→ **What you are asked to do**:
Go through the entries below and retype them exactly, omitting each picture.

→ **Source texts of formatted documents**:
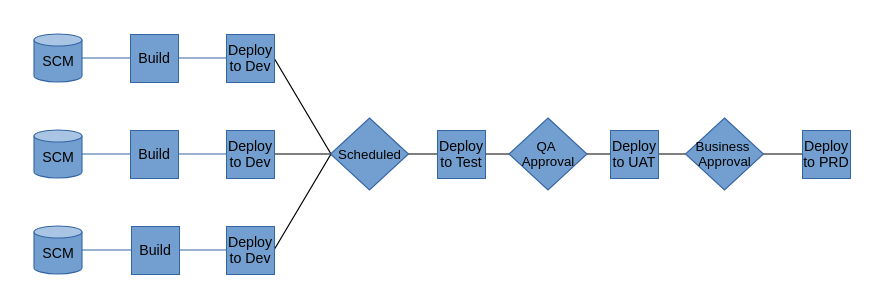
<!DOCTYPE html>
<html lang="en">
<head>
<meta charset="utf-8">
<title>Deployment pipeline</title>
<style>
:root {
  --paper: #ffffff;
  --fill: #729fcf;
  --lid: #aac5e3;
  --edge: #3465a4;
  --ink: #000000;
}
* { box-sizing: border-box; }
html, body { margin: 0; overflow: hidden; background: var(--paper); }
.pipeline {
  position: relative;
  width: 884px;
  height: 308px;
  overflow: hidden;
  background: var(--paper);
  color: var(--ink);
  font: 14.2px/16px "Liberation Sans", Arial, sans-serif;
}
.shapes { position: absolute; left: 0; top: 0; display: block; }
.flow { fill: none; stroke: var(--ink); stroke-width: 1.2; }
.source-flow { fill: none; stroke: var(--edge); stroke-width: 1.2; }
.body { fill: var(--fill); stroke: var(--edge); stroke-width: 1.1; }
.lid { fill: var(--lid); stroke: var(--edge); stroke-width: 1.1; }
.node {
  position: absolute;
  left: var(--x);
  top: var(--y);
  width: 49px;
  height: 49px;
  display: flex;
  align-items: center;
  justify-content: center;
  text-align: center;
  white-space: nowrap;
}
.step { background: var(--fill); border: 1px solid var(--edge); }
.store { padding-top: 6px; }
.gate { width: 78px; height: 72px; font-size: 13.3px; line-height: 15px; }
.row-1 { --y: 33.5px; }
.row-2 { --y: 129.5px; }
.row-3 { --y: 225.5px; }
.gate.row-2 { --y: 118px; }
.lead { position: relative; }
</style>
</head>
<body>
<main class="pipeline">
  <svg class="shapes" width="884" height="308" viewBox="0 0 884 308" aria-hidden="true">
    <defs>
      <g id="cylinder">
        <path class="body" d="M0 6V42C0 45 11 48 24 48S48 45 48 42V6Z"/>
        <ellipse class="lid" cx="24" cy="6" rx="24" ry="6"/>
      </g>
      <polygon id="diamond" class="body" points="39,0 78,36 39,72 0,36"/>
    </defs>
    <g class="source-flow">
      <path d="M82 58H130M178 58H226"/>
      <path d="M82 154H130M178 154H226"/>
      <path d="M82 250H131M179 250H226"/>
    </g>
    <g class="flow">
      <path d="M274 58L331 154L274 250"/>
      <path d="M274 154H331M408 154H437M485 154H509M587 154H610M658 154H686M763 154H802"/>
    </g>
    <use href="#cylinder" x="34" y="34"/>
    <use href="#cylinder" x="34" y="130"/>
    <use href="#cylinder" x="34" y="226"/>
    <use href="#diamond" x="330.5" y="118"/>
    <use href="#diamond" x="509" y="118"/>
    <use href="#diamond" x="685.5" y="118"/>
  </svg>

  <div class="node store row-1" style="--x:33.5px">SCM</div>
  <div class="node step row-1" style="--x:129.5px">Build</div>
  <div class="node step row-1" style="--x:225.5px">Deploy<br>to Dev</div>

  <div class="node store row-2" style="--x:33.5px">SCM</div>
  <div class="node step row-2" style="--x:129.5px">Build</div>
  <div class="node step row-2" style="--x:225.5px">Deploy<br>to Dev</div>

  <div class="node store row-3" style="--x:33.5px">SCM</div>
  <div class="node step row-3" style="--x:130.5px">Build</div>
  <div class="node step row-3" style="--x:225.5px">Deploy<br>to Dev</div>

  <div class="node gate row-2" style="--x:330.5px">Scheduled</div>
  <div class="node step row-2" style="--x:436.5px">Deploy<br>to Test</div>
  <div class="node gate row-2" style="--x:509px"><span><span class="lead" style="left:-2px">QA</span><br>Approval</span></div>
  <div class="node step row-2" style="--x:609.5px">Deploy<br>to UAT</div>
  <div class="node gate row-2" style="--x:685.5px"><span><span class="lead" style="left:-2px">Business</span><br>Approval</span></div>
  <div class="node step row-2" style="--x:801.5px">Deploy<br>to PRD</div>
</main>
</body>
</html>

→ **Expected answer**:
<!DOCTYPE html>
<html lang="en">
<head>
<meta charset="utf-8">
<title>Deployment pipeline</title>
<style>
:root {
  --paper: #ffffff;
  --fill: #729fcf;
  --lid: #aac5e3;
  --edge: #3465a4;
  --ink: #000000;
}
* { box-sizing: border-box; }
html, body { margin: 0; overflow: hidden; background: var(--paper); }
.pipeline {
  position: relative;
  width: 884px;
  height: 308px;
  overflow: hidden;
  background: var(--paper);
  color: var(--ink);
  font: 14.2px/16px "Liberation Sans", Arial, sans-serif;
}
.shapes { position: absolute; left: 0; top: 0; display: block; }
.flow { fill: none; stroke: var(--ink); stroke-width: 1.2; }
.source-flow { fill: none; stroke: var(--edge); stroke-width: 1.2; }
.body { fill: var(--fill); stroke: var(--edge); stroke-width: 1.1; }
.lid { fill: var(--lid); stroke: var(--edge); stroke-width: 1.1; }
.node {
  position: absolute;
  left: var(--x);
  top: var(--y);
  width: 49px;
  height: 49px;
  display: flex;
  align-items: center;
  justify-content: center;
  text-align: center;
  white-space: nowrap;
}
.step { background: var(--fill); border: 1px solid var(--edge); }
.store { padding-top: 6px; }
.gate { width: 78px; height: 72px; font-size: 13.3px; line-height: 15px; }
.row-1 { --y: 33.5px; }
.row-2 { --y: 129.5px; }
.row-3 { --y: 225.5px; }
.gate.row-2 { --y: 118px; }
.lead { position: relative; }
</style>
</head>
<body>
<main class="pipeline">
  <svg class="shapes" width="884" height="308" viewBox="0 0 884 308" aria-hidden="true">
    <defs>
      <g id="cylinder">
        <path class="body" d="M0 6V42C0 45 11 48 24 48S48 45 48 42V6Z"/>
        <ellipse class="lid" cx="24" cy="6" rx="24" ry="6"/>
      </g>
      <polygon id="diamond" class="body" points="39,0 78,36 39,72 0,36"/>
    </defs>
    <g class="source-flow">
      <path d="M82 58H130M178 58H226"/>
      <path d="M82 154H130M178 154H226"/>
      <path d="M82 250H131M179 250H226"/>
    </g>
    <g class="flow">
      <path d="M274 58L331 154L274 250"/>
      <path d="M274 154H331M408 154H437M485 154H509M587 154H610M658 154H686M763 154H802"/>
    </g>
    <use href="#cylinder" x="34" y="34"/>
    <use href="#cylinder" x="34" y="130"/>
    <use href="#cylinder" x="34" y="226"/>
    <use href="#diamond" x="330.5" y="118"/>
    <use href="#diamond" x="509" y="118"/>
    <use href="#diamond" x="685.5" y="118"/>
  </svg>

  <div class="node store row-1" style="--x:33.5px">SCM</div>
  <div class="node step row-1" style="--x:129.5px">Build</div>
  <div class="node step row-1" style="--x:225.5px">Deploy<br>to Dev</div>

  <div class="node store row-2" style="--x:33.5px">SCM</div>
  <div class="node step row-2" style="--x:129.5px">Build</div>
  <div class="node step row-2" style="--x:225.5px">Deploy<br>to Dev</div>

  <div class="node store row-3" style="--x:33.5px">SCM</div>
  <div class="node step row-3" style="--x:130.5px">Build</div>
  <div class="node step row-3" style="--x:225.5px">Deploy<br>to Dev</div>

  <div class="node gate row-2" style="--x:330.5px">Scheduled</div>
  <div class="node step row-2" style="--x:436.5px">Deploy<br>to Test</div>
  <div class="node gate row-2" style="--x:509px"><span><span class="lead" style="left:-2px">QA</span><br>Approval</span></div>
  <div class="node step row-2" style="--x:609.5px">Deploy<br>to UAT</div>
  <div class="node gate row-2" style="--x:685.5px"><span><span class="lead" style="left:-2px">Business</span><br>Approval</span></div>
  <div class="node step row-2" style="--x:801.5px">Deploy<br>to PRD</div>
</main>
</body>
</html>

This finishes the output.